__TASK DIRECTIONS__. Two lines below mark the span: the one containing "9px; width: 88px;" and the one containing "291H405M402 300H405M402 309H405M401". Set down both, plus every line between, exactly as they stand, and nothing else.

++++ GIVEN RECORDS ++++

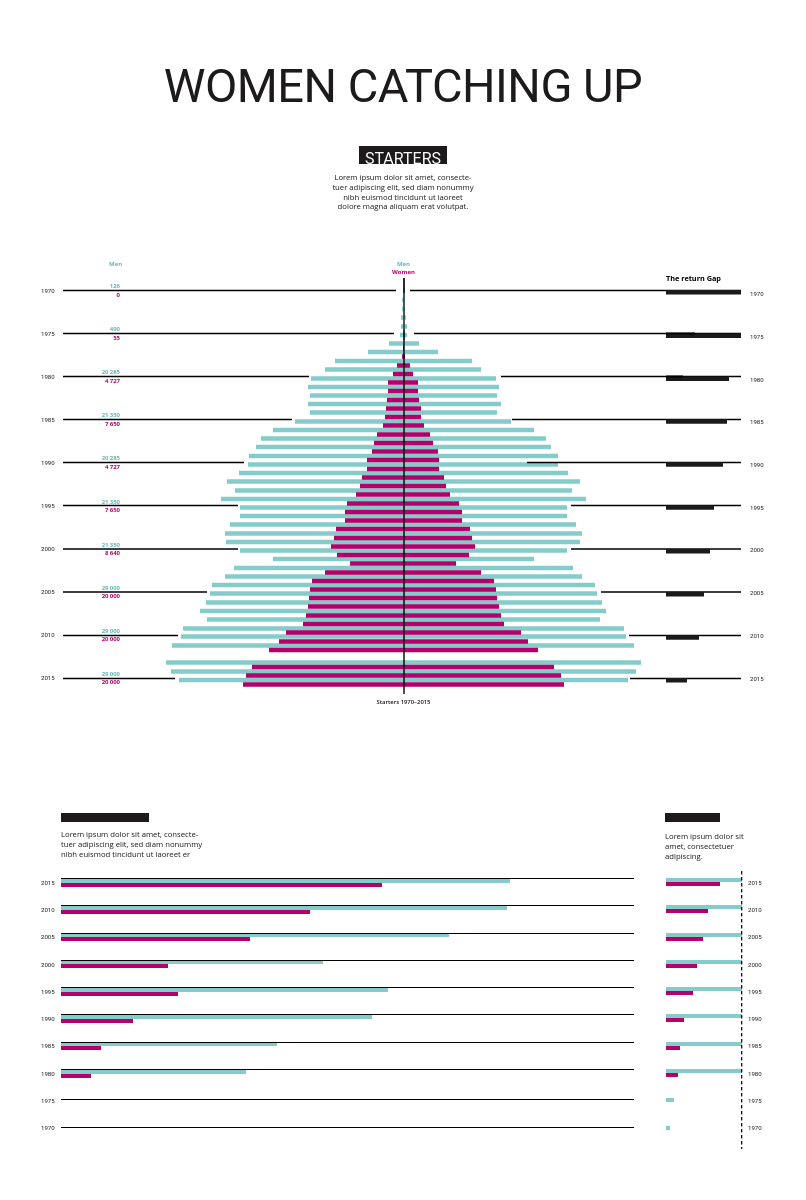
<!DOCTYPE html>
<html lang="en">
<head>
<meta charset="utf-8">
<title>Women catching up</title>
<style>
:root { --ink: #1c1a1b; --line: #000; --men: #84cbc9; --men-text: #62b5b3; --women: #b5006b; --paper: #fff; }
* { box-sizing: border-box; margin: 0; padding: 0; }
html, body { width: 806px; height: 1200px; overflow: hidden; background: var(--paper); }
body { position: relative; color: var(--ink); font: 7.7px/9.8px "Open Sans", "Noto Sans", sans-serif; }
header { display: flex; flex-direction: column; align-items: center; padding-top: 58px; text-align: center; white-space: nowrap; }
h1 { font: 400 47px/56px Roboto, sans-serif; letter-spacing: -0.5px; }
h2 { width: 88px; height: 18px; margin: 32px 0 9px; padding-top: 4px; overflow: hidden; background: var(--ink); color: var(--paper); font: 400 16px/18px Roboto, sans-serif; }
.men-text { color: var(--men-text); }
.women-text { color: var(--women); }
.key, .values { font-size: 6px; font-weight: 700; line-height: 8px; }
.years { font: 6.1px/8px Roboto, sans-serif; }

.pyramid { position: absolute; inset: 0 0 auto; height: 720px; }
.pyramid svg { position: absolute; left: 0; top: 0; }
.pyramid .years, .values { position: absolute; display: grid; grid-template-rows: repeat(10, 43.1px); align-items: center; }
.years-left { left: 41px; top: 269px; }
.pyramid .years-right { left: 750px; top: 273px; grid-template-rows: repeat(10, 42.7px); }
.values { right: 686px; top: 269px; text-align: right; }
.values span { display: block; line-height: 8.5px; }
.key { position: absolute; top: 260px; }
.key-column { left: 109px; }
.key-axis { left: 353px; width: 101px; text-align: center; }
.key-axis span { display: block; }
.gap-title { position: absolute; left: 666px; top: 274px; font-size: 7.3px; font-weight: 700; color: var(--line); white-space: nowrap; }
.caption { position: absolute; left: 303px; width: 201px; top: 698px; text-align: center; font-size: 5.9px; font-weight: 600; }

.comparison { position: absolute; left: 41px; top: 813px; width: 724px; }
.intros { display: grid; grid-template-columns: 604px 100px; padding-left: 20px; height: 56px; white-space: nowrap; }
.tag { height: 9px; width: 88px; background: var(--ink); margin-bottom: 8px; }
.tag.short { width: 55px; margin-bottom: 10px; }
.row { display: grid; grid-template-columns: 20px 573px 32px 76px 6px 16px; height: 27.3px; align-items: center; }
.year { font: 6.1px/8px Roboto, sans-serif; }
.total, .share { align-self: start; margin-top: 9px; height: 9px; }
.total { border-top: 1px solid var(--line); }
.share { grid-column: 4; }
.row .year:last-child { grid-column: 6; }
.bar { height: 4px; background: var(--men); width: var(--size); }
.bar.women { background: var(--women); }
.total .bar:first-child { height: 3.5px; }
.early .total { margin-top: 12px; }
.early .share { margin-top: 11px; }
.early .total .bar:first-child { margin-top: -1px; height: 4px; position: relative; z-index: -1; }
.reference { position: absolute; left: 700px; top: 58px; width: 2px; height: 278px; }
</style>
</head>
<body>
<header>
  <h1>WOMEN CATCHING UP</h1>
  <h2>STARTERS</h2>
  <p>Lorem ipsum dolor sit amet, consecte-<br>tuer adipiscing elit, sed diam nonummy<br>nibh euismod tincidunt ut laoreet<br>dolore magna aliquam erat volutpat.</p>
</header>

<section class="pyramid" aria-label="Starters by year, men and women">
  <svg width="806" height="720" viewBox="0 0 806 720" fill="none" aria-hidden="true">
    <path class="men-bars" stroke="var(--men)" stroke-width="4.6" d="M403 291H405M402 300H405M402 309H405M401 317.5H406M401 326.5H407M400 335H407M389 343.5H419M368 352H438M335 361H472M325 369.5H481M311 378.5H496M308 387H499M310 395.5H497M308 404H501M310 412.5H497M295 421.5H511M273 430H534M261 438.5H546M256 447H551M249 456H558M248 464.5H558M239 473H568M227 481.5H580M235 490.5H572M221 499H586M240 507.5H567M240 516H567M230 524.5H576M225 533.5H582M226 542H580M240 550.5H567M273 559H534M234 568H573M225 576.5H582M212 585H595M210 593.5H597M206 602.5H602M200 611H606M207 619.5H600M183 628.5H624M181 636.5H626M172 645.5H634M166 662.5H641M171 671.5H636M179 680H628"/>
    <path class="women-bars" stroke="var(--women)" stroke-width="4.4" d="M403 348H404M402 356.5H405M397 365.5H410M393 374H413M388 382.5H418M388 391H418M387 400H419M386 408.5H421M385 417H421M383 425.5H424M377 434.5H430M374 443H433M372 451.5H438M367 460H439M367 469H439M362 477.5H444M360 486H446M356 494.5H450M347 503.5H459M345 512H462M345 520.5H462M336 529H470M334 538H472M331 546.5H475M337 555H469M350 563.5H456M325 572.5H481M312 581H494M310 589.5H496M309 598H497M308 606.5H499M306 615.5H501M303 624H504M286 632.5H521M279 641.5H528M269 650H538M252 667H554M246 675.5H561M243 684.5H564"/>
    <path class="year-lines" stroke="var(--line)" stroke-width="1.3" d="M63 290.5H396M410 290.5H741M63 333.5H394M414 333.5H741M63 376.5H309M501 376.5H741M63 419.5H292M512 419.5H741M63 462.5H244M527 462.5H741M63 505.5H238M571 505.5H741M63 549H238M571 549H741M63 592H207M601 592H741M63 635.5H178M629 635.5H741M63 678.5H175M630 678.5H741"/>
    <path class="gap-bars" stroke="var(--ink)" stroke-width="4.4" d="M666 292.2H741M666 335.7H741M666 378.7H729M666 421.5H727M666 464.5H723M666 507.5H714M666 551.2H710M666 594.2H704M666 637.5H699M666 680.3H687"/>
    <path class="gap-steps" stroke="var(--line)" stroke-width="2" d="M666 333.5H695M666 376.6H683"/>
    <path class="axis" stroke="var(--line)" stroke-width="1.4" d="M404 278V694"/>
    <path class="axis-start" stroke="var(--men)" stroke-width="1.2" d="M404 293V330"/>
    <path class="axis-start" stroke="var(--line)" stroke-width="0.8" d="M404 278V340"/>
  </svg>
  <p class="key key-column men-text">Men</p>
  <p class="key key-axis"><span class="men-text">Men</span><span class="women-text">Women</span></p>
  <h3 class="gap-title">The return Gap</h3>
  <div class="years years-left"><span>1970</span><span>1975</span><span>1980</span><span>1985</span><span>1990</span><span>1995</span><span>2000</span><span>2005</span><span>2010</span><span>2015</span></div>
  <div class="values">
    <p><span class="men-text">126</span><span class="women-text">0</span></p>
    <p><span class="men-text">490</span><span class="women-text">55</span></p>
    <p><span class="men-text">20&#8201;285</span><span class="women-text">4&#8201;727</span></p>
    <p><span class="men-text">21&#8201;350</span><span class="women-text">7&#8201;650</span></p>
    <p><span class="men-text">20&#8201;285</span><span class="women-text">4&#8201;727</span></p>
    <p><span class="men-text">21&#8201;350</span><span class="women-text">7&#8201;650</span></p>
    <p><span class="men-text">21&#8201;350</span><span class="women-text">8&#8201;640</span></p>
    <p><span class="men-text">29&#8201;000</span><span class="women-text">20&#8201;000</span></p>
    <p><span class="men-text">29&#8201;000</span><span class="women-text">20&#8201;000</span></p>
    <p><span class="men-text">29&#8201;000</span><span class="women-text">20&#8201;000</span></p>
  </div>
  <div class="years years-right"><span>1970</span><span>1975</span><span>1980</span><span>1985</span><span>1990</span><span>1995</span><span>2000</span><span>2005</span><span>2010</span><span>2015</span></div>
  <p class="caption">Starters 1970–2015</p>
</section>

<section class="comparison" aria-label="Totals and shares by year">
  <div class="intros">
    <div><div class="tag"></div><p>Lorem ipsum dolor sit amet, consecte-<br>tuer adipiscing elit, sed diam nonummy<br>nibh euismod tincidunt ut laoreet er</p></div>
    <div><div class="tag short"></div><p>Lorem ipsum dolor sit<br>amet, consectetuer<br>adipiscing.</p></div>
  </div>
  <div class="row"><span class="year">2015</span><div class="total"><div class="bar" style="--size:449px"></div><div class="bar women" style="--size:321px"></div></div><div class="share"><div class="bar" style="--size:76px"></div><div class="bar women" style="--size:54px"></div></div><span class="year">2015</span></div>
  <div class="row"><span class="year">2010</span><div class="total"><div class="bar" style="--size:446px"></div><div class="bar women" style="--size:249px"></div></div><div class="share"><div class="bar" style="--size:76px"></div><div class="bar women" style="--size:42px"></div></div><span class="year">2010</span></div>
  <div class="row"><span class="year">2005</span><div class="total"><div class="bar" style="--size:388px"></div><div class="bar women" style="--size:189px"></div></div><div class="share"><div class="bar" style="--size:76px"></div><div class="bar women" style="--size:37px"></div></div><span class="year">2005</span></div>
  <div class="row"><span class="year">2000</span><div class="total"><div class="bar" style="--size:262px"></div><div class="bar women" style="--size:107px"></div></div><div class="share"><div class="bar" style="--size:76px"></div><div class="bar women" style="--size:31px"></div></div><span class="year">2000</span></div>
  <div class="row"><span class="year">1995</span><div class="total"><div class="bar" style="--size:327px"></div><div class="bar women" style="--size:117px"></div></div><div class="share"><div class="bar" style="--size:76px"></div><div class="bar women" style="--size:27px"></div></div><span class="year">1995</span></div>
  <div class="row"><span class="year">1990</span><div class="total"><div class="bar" style="--size:311px"></div><div class="bar women" style="--size:72px"></div></div><div class="share"><div class="bar" style="--size:76px"></div><div class="bar women" style="--size:18px"></div></div><span class="year">1990</span></div>
  <div class="row"><span class="year">1985</span><div class="total"><div class="bar" style="--size:216px"></div><div class="bar women" style="--size:40px"></div></div><div class="share"><div class="bar" style="--size:76px"></div><div class="bar women" style="--size:14px"></div></div><span class="year">1985</span></div>
  <div class="row"><span class="year">1980</span><div class="total"><div class="bar" style="--size:185px"></div><div class="bar women" style="--size:30px"></div></div><div class="share"><div class="bar" style="--size:76px"></div><div class="bar women" style="--size:12px"></div></div><span class="year">1980</span></div>
  <div class="row early"><span class="year">1975</span><div class="total"><div class="bar" style="--size:8px"></div></div><div class="share"><div class="bar" style="--size:8px"></div></div><span class="year">1975</span></div>
  <div class="row early"><span class="year">1970</span><div class="total"><div class="bar" style="--size:2px"></div></div><div class="share"><div class="bar" style="--size:4px"></div></div><span class="year">1970</span></div>
  <svg class="reference" viewBox="0 0 2 278" aria-hidden="true"><line x1="0.7" y1="0" x2="0.7" y2="278" stroke="var(--line)" stroke-width="1.2" stroke-dasharray="3.5 2.5"/></svg>
</section>
</body>
</html>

++++

__WRITTEN REPLY__.
.tag { height: 9px; width: 88px; background: var(--ink); margin-bottom: 8px; }
.tag.short { width: 55px; margin-bottom: 10px; }
.row { display: grid; grid-template-columns: 20px 573px 32px 76px 6px 16px; height: 27.3px; align-items: center; }
.year { font: 6.1px/8px Roboto, sans-serif; }
.total, .share { align-self: start; margin-top: 9px; height: 9px; }
.total { border-top: 1px solid var(--line); }
.share { grid-column: 4; }
.row .year:last-child { grid-column: 6; }
.bar { height: 4px; background: var(--men); width: var(--size); }
.bar.women { background: var(--women); }
.total .bar:first-child { height: 3.5px; }
.early .total { margin-top: 12px; }
.early .share { margin-top: 11px; }
.early .total .bar:first-child { margin-top: -1px; height: 4px; position: relative; z-index: -1; }
.reference { position: absolute; left: 700px; top: 58px; width: 2px; height: 278px; }
</style>
</head>
<body>
<header>
  <h1>WOMEN CATCHING UP</h1>
  <h2>STARTERS</h2>
  <p>Lorem ipsum dolor sit amet, consecte-<br>tuer adipiscing elit, sed diam nonummy<br>nibh euismod tincidunt ut laoreet<br>dolore magna aliquam erat volutpat.</p>
</header>

<section class="pyramid" aria-label="Starters by year, men and women">
  <svg width="806" height="720" viewBox="0 0 806 720" fill="none" aria-hidden="true">
    <path class="men-bars" stroke="var(--men)" stroke-width="4.6" d="M403 291H405M402 300H405M402 309H405M401 317.5H406M401 326.5H407M400 335H407M389 343.5H419M368 352H438M335 361H472M325 369.5H481M311 378.5H496M308 387H499M310 395.5H497M308 404H501M310 412.5H497M295 421.5H511M273 430H534M261 438.5H546M256 447H551M249 456H558M248 464.5H558M239 473H568M227 481.5H580M235 490.5H572M221 499H586M240 507.5H567M240 516H567M230 524.5H576M225 533.5H582M226 542H580M240 550.5H567M273 559H534M234 568H573M225 576.5H582M212 585H595M210 593.5H597M206 602.5H602M200 611H606M207 619.5H600M183 628.5H624M181 636.5H626M172 645.5H634M166 662.5H641M171 671.5H636M179 680H628"/>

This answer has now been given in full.